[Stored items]
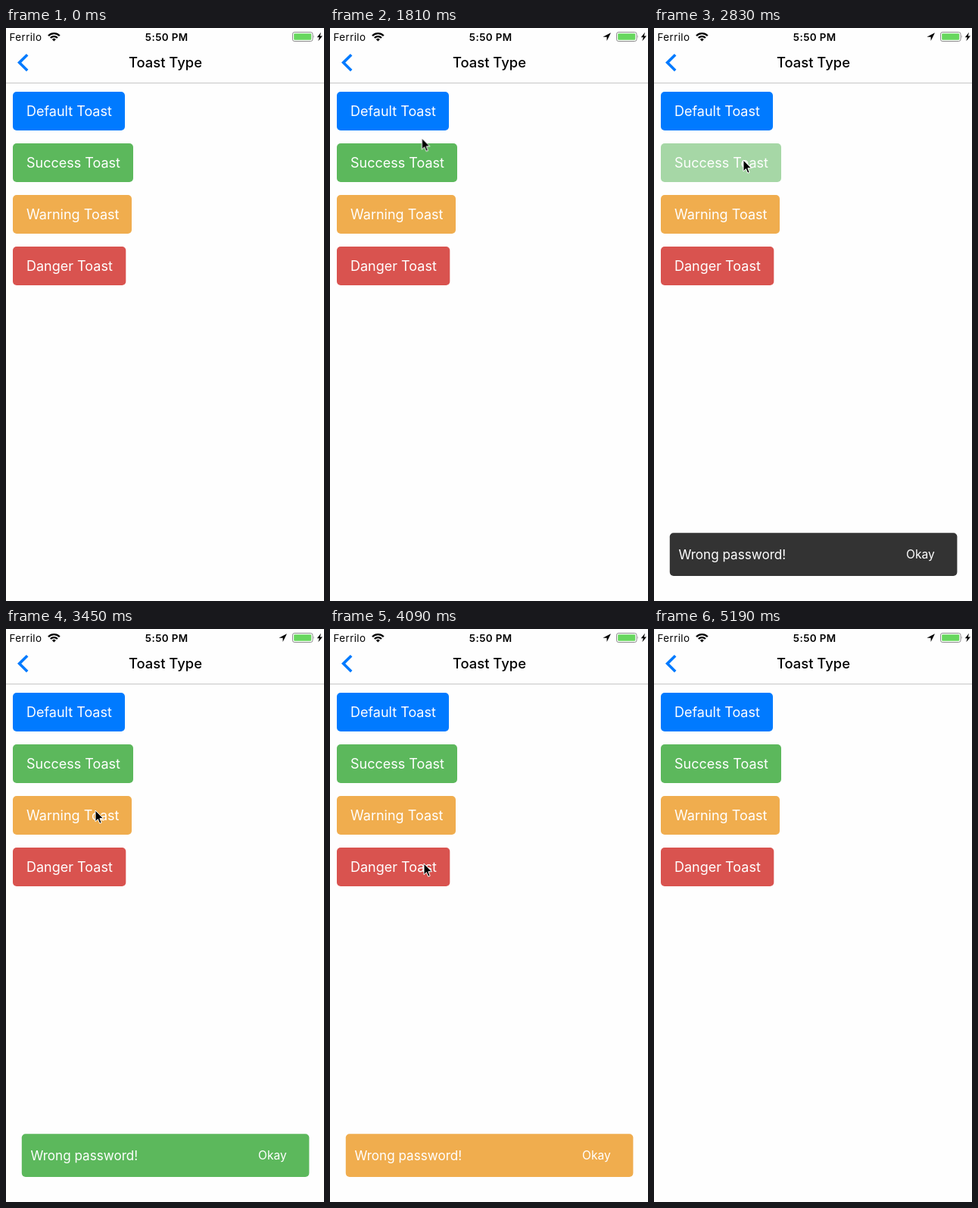
These frames come from a looping animation (420x755 px, 6.18 s). An HTML page:

```html
<!DOCTYPE html>
<html lang="en">
<head>
<meta charset="utf-8">
<title>Toast Type</title>
<style>
  html, body { margin: 0; width: 100%; height: 100%; overflow: hidden; background: #fefefe; }
  svg { display: block; width: 100%; height: 100%; }
  text { font-family: Inter, Roboto, sans-serif; font-size: 18px; fill: #fff; }
  .status { font-size: 13.4px; letter-spacing: .4px; fill: #000; }
  .title { font-size: 18.4px; font-weight: 500; fill: #000; }
  .message { font-size: 17.1px; }
  .action { font-size: 15.6px; }
  .wifi { fill: none; stroke: #000; stroke-width: 2.3; }
</style>
</head>
<body>
<svg viewBox="0 0 420 755">
  <!-- status bar -->
  <text class="status" x="4.5" y="16.6">Ferrilo</text>
  <path class="wifi" d="M56 10.2a10.4 10.4 0 0 1 14.8 0M58.8 13a6.5 6.5 0 0 1 9.2 0"/>
  <path d="M63.4 17.4l-2.5-2.5a3.6 3.6 0 0 1 5 0z"/>
  <text class="status" x="212.2" y="16.6" text-anchor="middle" font-weight="600">5:50 PM</text>
  <path id="location" d="M371 6.2L360.4 11.7H365.6V17z"/>
  <rect x="378.5" y="5.5" width="26.5" height="12" rx="2.6" fill="#fff" stroke="#8c8c8c"/>
  <rect x="380.2" y="7.2" width="23" height="8.6" rx="1.2" fill="#67d75e"/>
  <path d="M406.3 9.3q1.8 2.2 0 4.4z" fill="#8c8c8c"/>
  <path d="M416 5.8L410.8 12.2H413.8L412.4 17.2L418 10.6H414.8z"/>

  <!-- header -->
  <path d="M28.2 35.2L17.6 45.6L28.2 56" fill="none" stroke="#007aff" stroke-width="3.6"/>
  <text class="title" x="210.5" y="51.6" text-anchor="middle">Toast Type</text>
  <rect y="72" width="420" height="1" fill="#c6c6c6"/>

  <g id="buttons"></g>

  <g id="toast" opacity="0">
    <rect id="panel" x="20.8" y="665.3" width="379.6" height="56.7" rx="5" fill="#333"/>
    <text class="message" x="32.4" y="700.2">Wrong password!</text>
    <text class="action" x="333" y="699.4">Okay</text>
  </g>

  <path id="cursor" d="M0 0V14.8L3.4 11.6L5.8 17.2L8.2 16.2L5.9 10.7H10.5z"
        stroke="#fff" stroke-width="1" visibility="hidden"/>
</svg>
<script>
const LOOP = 6180;
const SMOOTH = 'cubic-bezier(.455,.03,.515,.955)';
const $ = id => document.getElementById(id);
const start = document.timeline.currentTime || 0;

// rows: [time in ms, value, easing towards the next row]
function play(el, prop, rows, easing = 'linear') {
  const first = rows[0], last = rows[rows.length - 1];
  const padded = [[0, first[1]], ...rows, [LOOP, last[1]]];
  const frames = padded.map(([time, value, ease = easing]) =>
    ({ offset: time / LOOP, [prop]: value, easing: ease }));
  el.animate(frames, { duration: LOOP, iterations: Infinity }).startTime = start;
}

const buttons = [
  { label: 'Default', color: '#007aff', width: 148, release: 2155 },
  { label: 'Success', color: '#5cb85c', width: 159, release: 2860 },
  { label: 'Warning', color: '#f0ad4e', width: 157, release: 3570 },
  { label: 'Danger', color: '#d9534f', width: 149.3, release: 4280 }
];

function addButton({ label, color, width, release }, i) {
  const y = 84 + 68 * i;
  const g = document.createElementNS('http://www.w3.org/2000/svg', 'g');
  g.innerHTML = `<rect x="9" y="${y}" width="${width}" height="51" rx="5" fill="${color}"/>
    <text x="27" y="${y + 32}">${label} Toast</text>`;
  $('buttons').append(g);
  play(g, 'opacity', [
    [release - 100, 1], [release - 10, .5], [release, .5], [release + 250, 1]
  ], SMOOTH);
}
buttons.forEach(addButton);

play($('location'), 'visibility', [[0, 'hidden'], [180, 'visible']], 'step-end');

play($('toast'), 'opacity', [
  [2125, 0, 'ease-in-out'], [2325, 1], [4970, 1, 'ease-in-out'], [5185, 0]
]);
play($('panel'), 'fill', [
  [0, '#333'],
  ...buttons.slice(1).map(b => [b.release + 10, b.color])
], 'step-end');

const path = [
  [1320, 245, 751, 'cubic-bezier(.4,0,.45,1)'],
  [1920, 116, 119],
  [2000, 118, 108],
  [2350, 118, 108, SMOOTH],
  [2620, 118, 174],
  [3000, 118, 174, SMOOTH],
  [3300, 118, 239],
  [3690, 118, 239, SMOOTH],
  [3960, 124, 309],
  [4380, 124, 309, 'ease-in'],
  [4540, 302, 710, 'ease-out'],
  [4650, 330, 718, SMOOTH],
  [4810, 341, 700],
  [4960, 341, 700, 'ease-in'],
  [5185, 336, 758]
];
play($('cursor'), 'transform',
  path.map(([time, x, y, ease]) => [time, `translate(${x}px, ${y}px)`, ease]));
play($('cursor'), 'visibility',
  [[0, 'hidden'], [1320, 'visible'], [5190, 'hidden']], 'step-end');
</script>
</body>
</html>
```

ACTION ITEM: Once you have checked each line above for the string "cursor", state how many lines contain it and add nothing more.

THE COMPLETED TASK: 3